For over 20 years, surveys have identified much inappropriate use of NHS resources. Whether it's attendances at accident and emergency departments, emergency admissions, ambulance call-outs or GP out-of-hours calls, the evidence shows that a significant proportion of these patient contacts are not needed to deal with the problems presented. A major factor behind much of this unnecessary work is the lack of a single 'point' from which the public can obtain information about the best way to handle healthcare concerns.
A basic tenet of a primary care-led NHS is that patients' problems are dealt with in a setting as close to home as possible by the most appropriate means. More care occurs in the home, while GP premises have become a focus for a new range of activities, including minor surgery and rehabilitation. The role of non-medical professionals is steadily expanding, and it is now accepted that nurses have a major role to play in health promotion and managing chronic disease.

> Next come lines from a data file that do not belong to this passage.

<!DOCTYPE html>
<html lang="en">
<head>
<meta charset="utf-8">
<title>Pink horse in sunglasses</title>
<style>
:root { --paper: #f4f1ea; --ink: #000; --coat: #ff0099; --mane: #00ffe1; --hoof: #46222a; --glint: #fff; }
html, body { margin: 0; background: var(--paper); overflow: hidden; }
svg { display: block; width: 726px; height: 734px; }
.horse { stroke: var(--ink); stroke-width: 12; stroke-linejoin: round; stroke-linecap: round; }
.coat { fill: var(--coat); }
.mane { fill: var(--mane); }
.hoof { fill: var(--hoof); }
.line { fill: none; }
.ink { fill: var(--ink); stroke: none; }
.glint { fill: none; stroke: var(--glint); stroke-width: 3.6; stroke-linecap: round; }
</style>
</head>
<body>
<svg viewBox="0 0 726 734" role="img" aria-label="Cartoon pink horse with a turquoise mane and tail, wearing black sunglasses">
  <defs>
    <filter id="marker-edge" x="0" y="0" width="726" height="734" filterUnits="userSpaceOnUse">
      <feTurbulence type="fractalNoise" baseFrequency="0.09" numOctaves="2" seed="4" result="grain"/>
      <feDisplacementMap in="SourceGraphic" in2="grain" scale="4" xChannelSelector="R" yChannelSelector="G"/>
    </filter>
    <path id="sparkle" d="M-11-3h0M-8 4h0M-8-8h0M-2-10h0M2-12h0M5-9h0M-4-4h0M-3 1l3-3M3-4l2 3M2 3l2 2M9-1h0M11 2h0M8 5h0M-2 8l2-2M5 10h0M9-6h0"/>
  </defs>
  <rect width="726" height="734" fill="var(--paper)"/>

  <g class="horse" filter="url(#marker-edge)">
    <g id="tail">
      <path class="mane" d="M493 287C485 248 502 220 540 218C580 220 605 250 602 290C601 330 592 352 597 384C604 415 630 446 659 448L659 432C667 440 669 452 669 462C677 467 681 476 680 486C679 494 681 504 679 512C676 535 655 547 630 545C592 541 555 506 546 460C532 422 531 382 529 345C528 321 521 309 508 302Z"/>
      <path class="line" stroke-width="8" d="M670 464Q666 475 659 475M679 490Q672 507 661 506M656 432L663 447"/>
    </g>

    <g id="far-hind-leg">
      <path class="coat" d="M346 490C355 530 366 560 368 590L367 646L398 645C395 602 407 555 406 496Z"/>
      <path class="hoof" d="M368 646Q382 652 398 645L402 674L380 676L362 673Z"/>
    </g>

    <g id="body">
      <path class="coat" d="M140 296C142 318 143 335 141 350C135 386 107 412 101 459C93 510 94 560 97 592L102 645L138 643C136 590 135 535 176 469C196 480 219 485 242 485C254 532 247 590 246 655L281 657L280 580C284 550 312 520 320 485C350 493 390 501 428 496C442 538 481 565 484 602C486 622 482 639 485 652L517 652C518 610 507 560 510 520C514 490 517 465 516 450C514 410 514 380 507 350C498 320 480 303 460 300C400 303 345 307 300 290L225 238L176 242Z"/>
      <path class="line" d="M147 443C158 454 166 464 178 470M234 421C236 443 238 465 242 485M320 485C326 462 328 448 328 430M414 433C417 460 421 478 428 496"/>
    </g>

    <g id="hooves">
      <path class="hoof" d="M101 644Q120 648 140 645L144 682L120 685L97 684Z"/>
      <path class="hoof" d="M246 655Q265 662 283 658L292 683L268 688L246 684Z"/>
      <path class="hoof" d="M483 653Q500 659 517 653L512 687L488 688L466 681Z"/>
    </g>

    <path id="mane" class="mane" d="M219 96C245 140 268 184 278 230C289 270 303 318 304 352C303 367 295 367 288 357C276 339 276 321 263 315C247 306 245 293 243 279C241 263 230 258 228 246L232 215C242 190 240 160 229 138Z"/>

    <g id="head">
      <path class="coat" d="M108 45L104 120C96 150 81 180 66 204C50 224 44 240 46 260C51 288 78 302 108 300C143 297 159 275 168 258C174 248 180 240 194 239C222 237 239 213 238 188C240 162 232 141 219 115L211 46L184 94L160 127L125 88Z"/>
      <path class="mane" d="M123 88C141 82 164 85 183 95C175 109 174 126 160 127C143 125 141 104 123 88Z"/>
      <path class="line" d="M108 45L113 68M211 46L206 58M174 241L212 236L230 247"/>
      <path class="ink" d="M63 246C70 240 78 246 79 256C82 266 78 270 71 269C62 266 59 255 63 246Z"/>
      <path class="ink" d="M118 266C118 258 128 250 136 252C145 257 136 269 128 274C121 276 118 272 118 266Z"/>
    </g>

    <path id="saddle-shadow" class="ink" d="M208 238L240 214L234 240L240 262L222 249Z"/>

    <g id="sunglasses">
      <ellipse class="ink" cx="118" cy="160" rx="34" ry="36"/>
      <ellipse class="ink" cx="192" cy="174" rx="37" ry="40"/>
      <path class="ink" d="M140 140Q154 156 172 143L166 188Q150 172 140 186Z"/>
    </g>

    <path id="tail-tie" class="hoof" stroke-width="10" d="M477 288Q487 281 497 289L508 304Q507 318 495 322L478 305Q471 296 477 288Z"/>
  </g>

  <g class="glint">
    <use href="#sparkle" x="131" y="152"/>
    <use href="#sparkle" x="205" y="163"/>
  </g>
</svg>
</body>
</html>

One of the most interesting and potentially valuable innovations is the development of the nurse's role in triaging unselected patients. This practice is now well established in A&E, where patients are sorted by clinical priority. And in The New NHS white paper, the government announced a plan to set up NHS Direct, a 24-hour telephone advice line staffed by nurses. Three pilot helplines will begin in March, with the intention of covering the whole country by 2000.
Triage by nurses is already becoming a major component of GP co-operative out-of-hours services, and decisions here may involve whether or not assistance other than home-care advice is required at all. For telephone triage to be cost-effective, not only must patients needing urgent medical care be quickly referred, but those requiring only home-care advice must be identified to reduce unnecessary health service contacts.
In the US, health maintenance organisations have been trying for years to reduce inappropriate resource use. Many have turned to organisations providing telephone triage systems staffed by nurses. About 35 million Americans now have access to telephone triage lines, and in a country where litigation is endemic a market leader, Access Health of Colorado, claims that 25 million calls have been taken since 1986 without a law suit or legal challenge.
Strong evidence suggests that the American public likes telephone triage and that it is clinically safe. But does it reduce use of health services? The American lessons are important for the NHS. Utilisation has only been reduced significantly when nurses have the support of expert software to guide them through the interview with the patient. The leading methodology uses binary branch-chain logic algorithms to take the answer from each question to determine the next question. If only assisted by protocols or guidelines (manual or computerised), nurses tend to err on the side of safety and over-prescribe visits to the doctor or emergency room. GP co-operatives using telephone triage without expert software have found similar results.
If it can be shown that telephone triage by nurses using expert software can work as well in the UK as it does in the US, the possibilities are exciting. It would be feasible to provide for a defined population one telephone number, which could be contacted by anybody with a pressing health problem. During this call, triage would be carried out and appropriate action initiated which could include a GP visit, sending an ambulance, advice about attending a healthcare facility, or home-care advice. This would mean integrating a number of the current rather haphazard arrangements, and would incorporate GP co-operatives, ambulance services and emergency departments.
Telephone triage could be one of those rare innovations from which patients, professionals and managers all benefit. Patients would have just one number to ring for expert advice. Arrangements for those with urgent needs would be quickly made and unnecessary delays in starting treatment avoided. Doctors would see more patients who actually needed their assistance, while triage offers exciting opportunities for nurses to practise their skills. Reducing inappropriate patient contacts should cut costs and gladden hard-pressed managers.
But three major factors have to be overcome: the British expect to contact or call out a doctor when they have a health problem. They are beginning to accept that doctors are not the sole source of health advice, but a major publicity campaign to change attitudes will be needed. Initial experience with nurse triage in GP co-operatives is hopeful, with audit showing high levels of patient satisfaction.
Organisations currently running separate triage systems - and indeed expanding them, as are GP co-operatives and ambulance services piloting the 888 call scheme - will need to change. Health authorities will have a major role in persuading them to share a nurse triage system.
Crucial to success will be the level of investment in the chosen system. Key aspects of the American systems are training and monitoring of nurses, computerised databases and symptom-based algorithms, and a continuous quality improvement system. Nurses must undergo comprehensive initial training, with arrangements for continuing education. The expert software should cover all diagnostic possibilities, and be able to sort patients into categories by level of care required and urgency. Quality improvement should involve external and internal professionals so that systems are regularly reviewed and updated.
The most successful American triage systems not only manage to achieve high satisfaction ratings but do so while exercising the highest levels of utilisation management. With adequate investment, collaboration between NHS agencies, and the support of the public, telephone triage could bring the NHS real benefits.
Dr Alastair Mason is a freelance consultant and a former regional public health director.
'Telephone triage could be one of those rare innovations from which patients, professionals and managers all benefit... Reducing inappropriate patient contacts should cut costs and gladden hard-pressed managers... but a major campaign to change patient attitudes will be needed'